▶ Task brief: Filter the records, keeping every line that has the string "floor".

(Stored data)
== Segment start ==

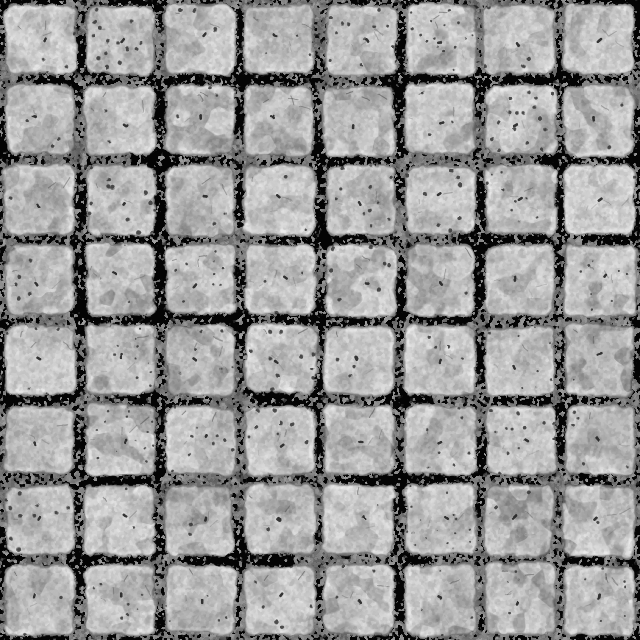
Write a three.js fragment shader that draws this texture map.

```glsl
// Worn grey cobbles, 8 across and 8 down, with black joints full of grit.
// Each stone is a jittered rounded box; wrapping cellular noise supplies the
// ragged edges, mottling, pits and grit, so the whole surface tiles.
varying vec2 vUv;

const float TAU = 6.2831853;
const float STONES = 8.0;

vec3 hash3(vec2 p) {
  vec3 q = vec3(dot(p, vec2(127.1, 311.7)), dot(p, vec2(269.5, 183.3)), dot(p, vec2(419.2, 371.9)));
  return fract(sin(q) * 43758.545);
}

// Wrapping cellular noise: x = nearest distance, y = its id, z = smooth blend of ids
vec3 cellular(vec2 uv, float count) {
  vec2 p = uv * count;
  vec2 base = floor(p);
  vec2 nearest = vec2(9.0, 0.0);
  vec2 blend = vec2(0.0);
  for (int j = -1; j <= 1; j++) {
    for (int i = -1; i <= 1; i++) {
      vec2 cell = base + vec2(float(i), float(j));
      vec3 h = hash3(mod(cell, count) + count);
      float d = length(cell + h.xy - p);
      if (d < nearest.x) nearest = vec2(d, h.z);
      float w = exp(-8.0 * d * d);
      blend += vec2(h.z * w, w);
    }
  }
  return vec3(nearest, blend.x / blend.y);
}

float roundedBox(vec2 p, vec2 halfSize, float radius) {
  vec2 q = abs(p) - halfSize + radius;
  return length(max(q, 0.0)) + min(max(q.x, q.y), 0.0) - radius;
}

// Distance to a segment centred on the origin
float segment(vec2 p, vec2 halfSpan) {
  float t = clamp(dot(p, halfSpan) / dot(halfSpan, halfSpan), -1.0, 1.0);
  return length(p - halfSpan * t);
}

void main() {
  vec2 cell = mod(floor(vUv * STONES), STONES);
  vec3 rnd = hash3(cell + 31.0);
  vec3 shape = hash3(cell + 57.0);

  vec3 patches = cellular(vUv, 18.0);
  vec3 blotch = cellular(vUv, 46.0);
  vec3 pits = cellular(vUv, 80.0);
  vec3 fine = cellular(vUv, 110.0);
  vec3 grain = cellular(vUv, 230.0);

  // Stone outline, slightly shifted, turned and chipped
  vec2 p = fract(vUv * STONES) - 0.5 - (rnd.xy - 0.5) * 0.035;
  float turn = (rnd.z - 0.5) * 0.07;
  p = mat2(cos(turn), -sin(turn), sin(turn), cos(turn)) * p;
  float d = roundedBox(p, 0.427 + 0.025 * shape.xy, 0.09 + 0.06 * shape.z);
  d += 0.035 * (blotch.z - 0.5) + 0.03 * (fine.z - 0.5);
  float edge = d + 0.035 * (grain.z - 0.5);

  // Joint: black gaps with drifts of grey grit, thicker at the crossings
  float drift = smoothstep(0.28, 0.72, patches.z) + 1.5 * max(d - 0.04, 0.0);
  drift += 0.18 * sin(TAU * (3.0 * vUv.x + vUv.y)) * sin(TAU * (2.0 * vUv.y - vUv.x));
  float grit = smoothstep(-0.09, 0.09, grain.z - 0.76 + 0.48 * drift);
  float joint = mix(0.015, 0.26 + 0.2 * fine.z + 0.18 * grain.y, grit);

  // Stone face: mottling, fine grain and a pale worn rim
  float face = 0.79 + 0.04 * (shape.x - 0.5);
  face -= (0.06 + 0.1 * shape.y) * smoothstep(0.48, 0.8, blotch.z);
  face -= 0.07 * smoothstep(0.5, 0.8, patches.z);
  face += 0.09 * (fine.z - 0.5) + 0.1 * (grain.z - 0.5);
  face += 0.04 * smoothstep(0.04, 0.0, abs(d + 0.05));
  face *= mix(0.66, 1.0, smoothstep(0.0, -0.035, d));

  // Pits, plentiful on some stones and rare on others
  float pitted = step(mix(0.97, 0.8, rnd.x * rnd.x), pits.y);
  float pitSize = 0.1 + 0.16 * shape.z + 0.2 * (grain.z - 0.5);
  face = mix(face, 0.2, 0.85 * pitted * smoothstep(0.1, -0.1, pits.x - pitSize));

  // One chip near the middle, then a few faint scratches
  for (int i = 0; i < 5; i++) {
    float k = float(i);
    float chip = 1.0 - step(0.5, k);
    vec3 h = hash3(cell + 9.0 * k + 83.0);
    vec2 q = p - (h.xy - 0.5) * mix(0.72, 0.16, chip);
    q += 0.02 * (fine.z - 0.5);
    vec2 span = vec2(cos(h.z * TAU), sin(h.z * TAU)) * mix(0.02 + 0.05 * h.x, 0.018, chip);
    float mark = smoothstep(0.014, 0.0, segment(q, span) - 0.009 * chip);
    face = mix(face, 0.14, mark * mix(0.38 * h.y, 0.9, chip));
  }

  float stone = smoothstep(0.011, -0.011, edge);
  gl_FragColor = vec4(vec3(mix(joint, face, stone)), 1.0);
}
```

== Segment end ==

▶ Response area:
  vec2 base = floor(p);
  vec2 cell = mod(floor(vUv * STONES), STONES);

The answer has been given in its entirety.